Reproduce the whole of the records exactly, and make sure no picture is carried into the result.

*** Opening TASK DATA ***

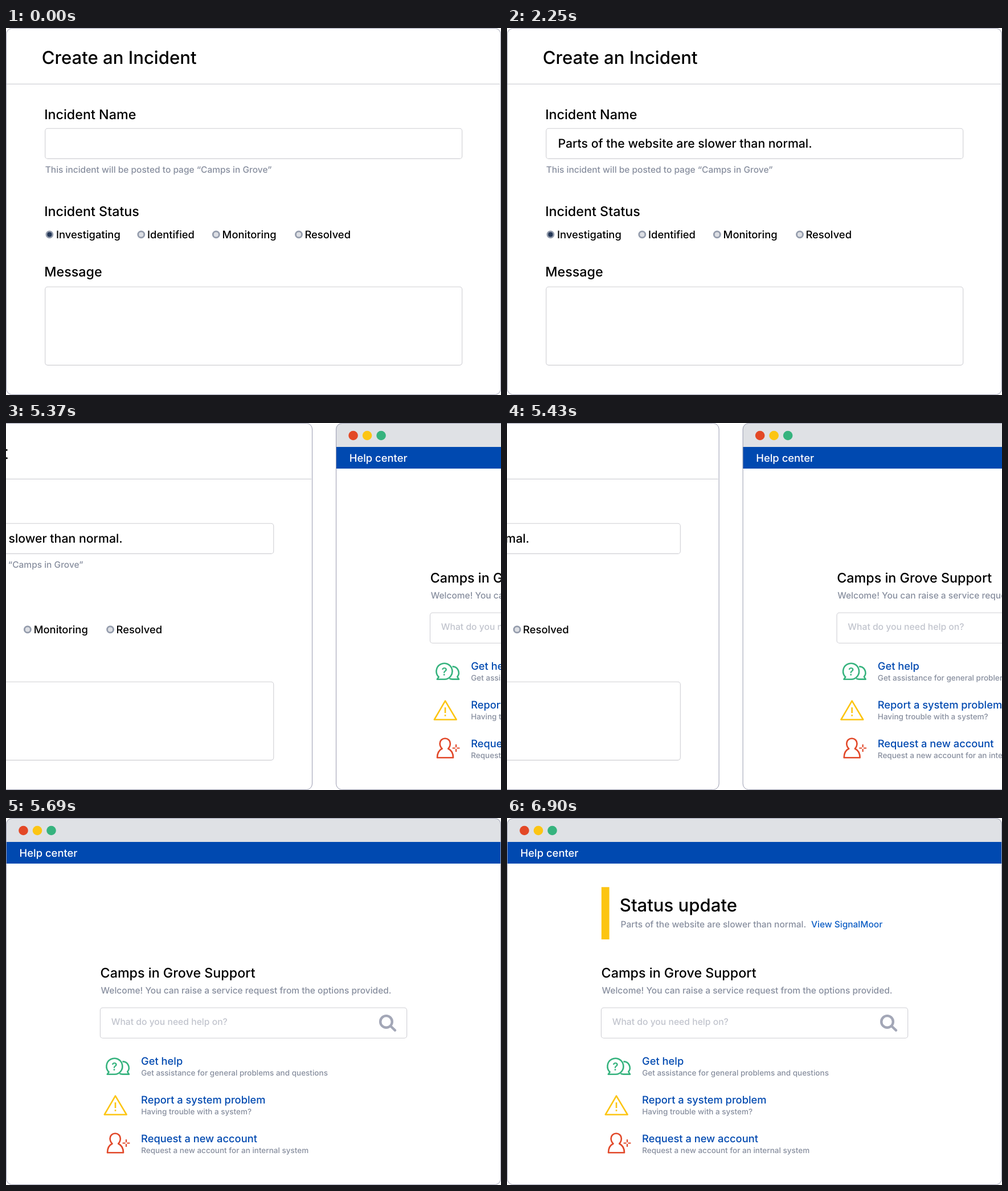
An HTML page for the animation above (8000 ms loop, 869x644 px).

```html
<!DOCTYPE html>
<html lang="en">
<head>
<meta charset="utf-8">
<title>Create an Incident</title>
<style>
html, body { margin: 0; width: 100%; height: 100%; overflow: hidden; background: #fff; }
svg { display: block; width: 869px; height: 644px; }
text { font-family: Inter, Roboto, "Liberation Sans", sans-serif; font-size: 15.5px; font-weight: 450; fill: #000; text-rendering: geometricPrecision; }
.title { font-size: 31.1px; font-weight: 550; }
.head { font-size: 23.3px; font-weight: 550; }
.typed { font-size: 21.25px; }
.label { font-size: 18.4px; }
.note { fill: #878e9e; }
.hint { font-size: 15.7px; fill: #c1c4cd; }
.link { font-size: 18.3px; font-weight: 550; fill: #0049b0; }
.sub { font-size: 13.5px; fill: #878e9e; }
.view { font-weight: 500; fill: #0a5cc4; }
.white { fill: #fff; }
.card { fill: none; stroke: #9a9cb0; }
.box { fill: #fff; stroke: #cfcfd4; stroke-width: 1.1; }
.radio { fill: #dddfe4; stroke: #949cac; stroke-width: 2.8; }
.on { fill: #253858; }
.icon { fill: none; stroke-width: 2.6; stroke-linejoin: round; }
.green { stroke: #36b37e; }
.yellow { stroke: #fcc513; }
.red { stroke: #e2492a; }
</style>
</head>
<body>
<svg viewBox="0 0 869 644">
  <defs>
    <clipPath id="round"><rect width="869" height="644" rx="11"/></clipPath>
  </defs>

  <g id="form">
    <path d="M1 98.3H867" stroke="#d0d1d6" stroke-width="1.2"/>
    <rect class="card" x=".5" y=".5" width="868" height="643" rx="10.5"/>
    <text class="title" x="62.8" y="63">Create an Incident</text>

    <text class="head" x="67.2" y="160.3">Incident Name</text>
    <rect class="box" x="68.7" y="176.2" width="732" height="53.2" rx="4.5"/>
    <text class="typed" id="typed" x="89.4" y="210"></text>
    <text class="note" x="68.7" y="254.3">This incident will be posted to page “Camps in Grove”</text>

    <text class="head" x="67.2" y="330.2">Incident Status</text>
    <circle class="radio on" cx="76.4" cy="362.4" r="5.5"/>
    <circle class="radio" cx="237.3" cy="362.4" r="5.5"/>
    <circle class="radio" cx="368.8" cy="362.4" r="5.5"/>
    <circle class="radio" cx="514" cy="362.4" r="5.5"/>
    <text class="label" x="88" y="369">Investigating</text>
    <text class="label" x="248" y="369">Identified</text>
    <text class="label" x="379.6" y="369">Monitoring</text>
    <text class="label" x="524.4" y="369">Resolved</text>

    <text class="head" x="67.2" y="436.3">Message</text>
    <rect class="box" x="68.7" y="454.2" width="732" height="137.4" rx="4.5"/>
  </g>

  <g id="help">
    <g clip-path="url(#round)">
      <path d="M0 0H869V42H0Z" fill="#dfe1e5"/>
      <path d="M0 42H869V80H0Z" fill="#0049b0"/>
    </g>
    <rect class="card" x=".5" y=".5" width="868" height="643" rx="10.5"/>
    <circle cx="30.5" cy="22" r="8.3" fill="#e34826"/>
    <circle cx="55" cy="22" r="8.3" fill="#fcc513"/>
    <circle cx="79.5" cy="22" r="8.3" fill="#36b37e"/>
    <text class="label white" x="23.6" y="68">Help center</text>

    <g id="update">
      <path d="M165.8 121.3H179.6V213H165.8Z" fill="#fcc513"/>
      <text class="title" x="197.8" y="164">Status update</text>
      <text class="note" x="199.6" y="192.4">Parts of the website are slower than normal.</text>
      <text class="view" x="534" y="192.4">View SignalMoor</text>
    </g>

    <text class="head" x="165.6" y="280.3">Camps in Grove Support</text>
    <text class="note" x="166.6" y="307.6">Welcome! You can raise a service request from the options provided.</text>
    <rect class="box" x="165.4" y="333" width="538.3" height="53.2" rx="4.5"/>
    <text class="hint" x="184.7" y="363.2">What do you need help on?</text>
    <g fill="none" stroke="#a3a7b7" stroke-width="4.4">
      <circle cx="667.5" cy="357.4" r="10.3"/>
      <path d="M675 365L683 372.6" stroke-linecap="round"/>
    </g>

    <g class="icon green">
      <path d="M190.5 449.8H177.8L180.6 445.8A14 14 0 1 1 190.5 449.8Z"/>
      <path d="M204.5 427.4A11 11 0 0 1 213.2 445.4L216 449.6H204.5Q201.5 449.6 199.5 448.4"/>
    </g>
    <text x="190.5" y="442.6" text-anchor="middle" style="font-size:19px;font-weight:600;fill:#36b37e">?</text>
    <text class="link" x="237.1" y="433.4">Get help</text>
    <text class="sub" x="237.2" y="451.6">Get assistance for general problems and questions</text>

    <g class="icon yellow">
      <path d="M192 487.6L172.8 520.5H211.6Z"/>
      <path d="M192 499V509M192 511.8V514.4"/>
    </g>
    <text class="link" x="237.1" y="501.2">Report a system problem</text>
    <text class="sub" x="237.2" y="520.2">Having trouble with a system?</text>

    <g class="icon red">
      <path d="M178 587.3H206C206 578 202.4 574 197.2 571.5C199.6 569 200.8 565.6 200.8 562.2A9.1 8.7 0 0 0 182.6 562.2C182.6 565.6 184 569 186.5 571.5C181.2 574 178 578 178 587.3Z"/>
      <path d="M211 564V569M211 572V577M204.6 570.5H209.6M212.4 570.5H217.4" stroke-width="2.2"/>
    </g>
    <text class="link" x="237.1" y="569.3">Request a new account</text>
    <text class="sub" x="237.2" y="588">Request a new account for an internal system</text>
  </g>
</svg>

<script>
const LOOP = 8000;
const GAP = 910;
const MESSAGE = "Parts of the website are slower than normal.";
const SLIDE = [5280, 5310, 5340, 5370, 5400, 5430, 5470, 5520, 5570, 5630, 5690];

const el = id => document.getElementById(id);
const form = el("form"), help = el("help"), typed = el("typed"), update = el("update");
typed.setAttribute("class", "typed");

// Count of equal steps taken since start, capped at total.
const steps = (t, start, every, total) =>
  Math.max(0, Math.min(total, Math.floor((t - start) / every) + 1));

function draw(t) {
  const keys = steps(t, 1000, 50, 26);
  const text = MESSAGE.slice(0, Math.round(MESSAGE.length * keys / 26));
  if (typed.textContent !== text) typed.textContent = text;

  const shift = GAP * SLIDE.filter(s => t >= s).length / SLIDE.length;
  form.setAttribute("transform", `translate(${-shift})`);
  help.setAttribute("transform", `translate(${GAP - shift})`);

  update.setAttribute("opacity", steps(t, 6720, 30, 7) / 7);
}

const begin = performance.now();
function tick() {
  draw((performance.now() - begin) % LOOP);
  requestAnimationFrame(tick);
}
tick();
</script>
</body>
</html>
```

*** Closing TASK DATA ***

# [FINISHED TASK]
An HTML page for the animation above (8000 ms loop, 869x644 px).

```html
<!DOCTYPE html>
<html lang="en">
<head>
<meta charset="utf-8">
<title>Create an Incident</title>
<style>
html, body { margin: 0; width: 100%; height: 100%; overflow: hidden; background: #fff; }
svg { display: block; width: 869px; height: 644px; }
text { font-family: Inter, Roboto, "Liberation Sans", sans-serif; font-size: 15.5px; font-weight: 450; fill: #000; text-rendering: geometricPrecision; }
.title { font-size: 31.1px; font-weight: 550; }
.head { font-size: 23.3px; font-weight: 550; }
.typed { font-size: 21.25px; }
.label { font-size: 18.4px; }
.note { fill: #878e9e; }
.hint { font-size: 15.7px; fill: #c1c4cd; }
.link { font-size: 18.3px; font-weight: 550; fill: #0049b0; }
.sub { font-size: 13.5px; fill: #878e9e; }
.view { font-weight: 500; fill: #0a5cc4; }
.white { fill: #fff; }
.card { fill: none; stroke: #9a9cb0; }
.box { fill: #fff; stroke: #cfcfd4; stroke-width: 1.1; }
.radio { fill: #dddfe4; stroke: #949cac; stroke-width: 2.8; }
.on { fill: #253858; }
.icon { fill: none; stroke-width: 2.6; stroke-linejoin: round; }
.green { stroke: #36b37e; }
.yellow { stroke: #fcc513; }
.red { stroke: #e2492a; }
</style>
</head>
<body>
<svg viewBox="0 0 869 644">
  <defs>
    <clipPath id="round"><rect width="869" height="644" rx="11"/></clipPath>
  </defs>

  <g id="form">
    <path d="M1 98.3H867" stroke="#d0d1d6" stroke-width="1.2"/>
    <rect class="card" x=".5" y=".5" width="868" height="643" rx="10.5"/>
    <text class="title" x="62.8" y="63">Create an Incident</text>

    <text class="head" x="67.2" y="160.3">Incident Name</text>
    <rect class="box" x="68.7" y="176.2" width="732" height="53.2" rx="4.5"/>
    <text class="typed" id="typed" x="89.4" y="210"></text>
    <text class="note" x="68.7" y="254.3">This incident will be posted to page “Camps in Grove”</text>

    <text class="head" x="67.2" y="330.2">Incident Status</text>
    <circle class="radio on" cx="76.4" cy="362.4" r="5.5"/>
    <circle class="radio" cx="237.3" cy="362.4" r="5.5"/>
    <circle class="radio" cx="368.8" cy="362.4" r="5.5"/>
    <circle class="radio" cx="514" cy="362.4" r="5.5"/>
    <text class="label" x="88" y="369">Investigating</text>
    <text class="label" x="248" y="369">Identified</text>
    <text class="label" x="379.6" y="369">Monitoring</text>
    <text class="label" x="524.4" y="369">Resolved</text>

    <text class="head" x="67.2" y="436.3">Message</text>
    <rect class="box" x="68.7" y="454.2" width="732" height="137.4" rx="4.5"/>
  </g>

  <g id="help">
    <g clip-path="url(#round)">
      <path d="M0 0H869V42H0Z" fill="#dfe1e5"/>
      <path d="M0 42H869V80H0Z" fill="#0049b0"/>
    </g>
    <rect class="card" x=".5" y=".5" width="868" height="643" rx="10.5"/>
    <circle cx="30.5" cy="22" r="8.3" fill="#e34826"/>
    <circle cx="55" cy="22" r="8.3" fill="#fcc513"/>
    <circle cx="79.5" cy="22" r="8.3" fill="#36b37e"/>
    <text class="label white" x="23.6" y="68">Help center</text>

    <g id="update">
      <path d="M165.8 121.3H179.6V213H165.8Z" fill="#fcc513"/>
      <text class="title" x="197.8" y="164">Status update</text>
      <text class="note" x="199.6" y="192.4">Parts of the website are slower than normal.</text>
      <text class="view" x="534" y="192.4">View SignalMoor</text>
    </g>

    <text class="head" x="165.6" y="280.3">Camps in Grove Support</text>
    <text class="note" x="166.6" y="307.6">Welcome! You can raise a service request from the options provided.</text>
    <rect class="box" x="165.4" y="333" width="538.3" height="53.2" rx="4.5"/>
    <text class="hint" x="184.7" y="363.2">What do you need help on?</text>
    <g fill="none" stroke="#a3a7b7" stroke-width="4.4">
      <circle cx="667.5" cy="357.4" r="10.3"/>
      <path d="M675 365L683 372.6" stroke-linecap="round"/>
    </g>

    <g class="icon green">
      <path d="M190.5 449.8H177.8L180.6 445.8A14 14 0 1 1 190.5 449.8Z"/>
      <path d="M204.5 427.4A11 11 0 0 1 213.2 445.4L216 449.6H204.5Q201.5 449.6 199.5 448.4"/>
    </g>
    <text x="190.5" y="442.6" text-anchor="middle" style="font-size:19px;font-weight:600;fill:#36b37e">?</text>
    <text class="link" x="237.1" y="433.4">Get help</text>
    <text class="sub" x="237.2" y="451.6">Get assistance for general problems and questions</text>

    <g class="icon yellow">
      <path d="M192 487.6L172.8 520.5H211.6Z"/>
      <path d="M192 499V509M192 511.8V514.4"/>
    </g>
    <text class="link" x="237.1" y="501.2">Report a system problem</text>
    <text class="sub" x="237.2" y="520.2">Having trouble with a system?</text>

    <g class="icon red">
      <path d="M178 587.3H206C206 578 202.4 574 197.2 571.5C199.6 569 200.8 565.6 200.8 562.2A9.1 8.7 0 0 0 182.6 562.2C182.6 565.6 184 569 186.5 571.5C181.2 574 178 578 178 587.3Z"/>
      <path d="M211 564V569M211 572V577M204.6 570.5H209.6M212.4 570.5H217.4" stroke-width="2.2"/>
    </g>
    <text class="link" x="237.1" y="569.3">Request a new account</text>
    <text class="sub" x="237.2" y="588">Request a new account for an internal system</text>
  </g>
</svg>

<script>
const LOOP = 8000;
const GAP = 910;
const MESSAGE = "Parts of the website are slower than normal.";
const SLIDE = [5280, 5310, 5340, 5370, 5400, 5430, 5470, 5520, 5570, 5630, 5690];

const el = id => document.getElementById(id);
const form = el("form"), help = el("help"), typed = el("typed"), update = el("update");
typed.setAttribute("class", "typed");

// Count of equal steps taken since start, capped at total.
const steps = (t, start, every, total) =>
  Math.max(0, Math.min(total, Math.floor((t - start) / every) + 1));

function draw(t) {
  const keys = steps(t, 1000, 50, 26);
  const text = MESSAGE.slice(0, Math.round(MESSAGE.length * keys / 26));
  if (typed.textContent !== text) typed.textContent = text;

  const shift = GAP * SLIDE.filter(s => t >= s).length / SLIDE.length;
  form.setAttribute("transform", `translate(${-shift})`);
  help.setAttribute("transform", `translate(${GAP - shift})`);

  update.setAttribute("opacity", steps(t, 6720, 30, 7) / 7);
}

const begin = performance.now();
function tick() {
  draw((performance.now() - begin) % LOOP);
  requestAnimationFrame(tick);
}
tick();
</script>
</body>
</html>
```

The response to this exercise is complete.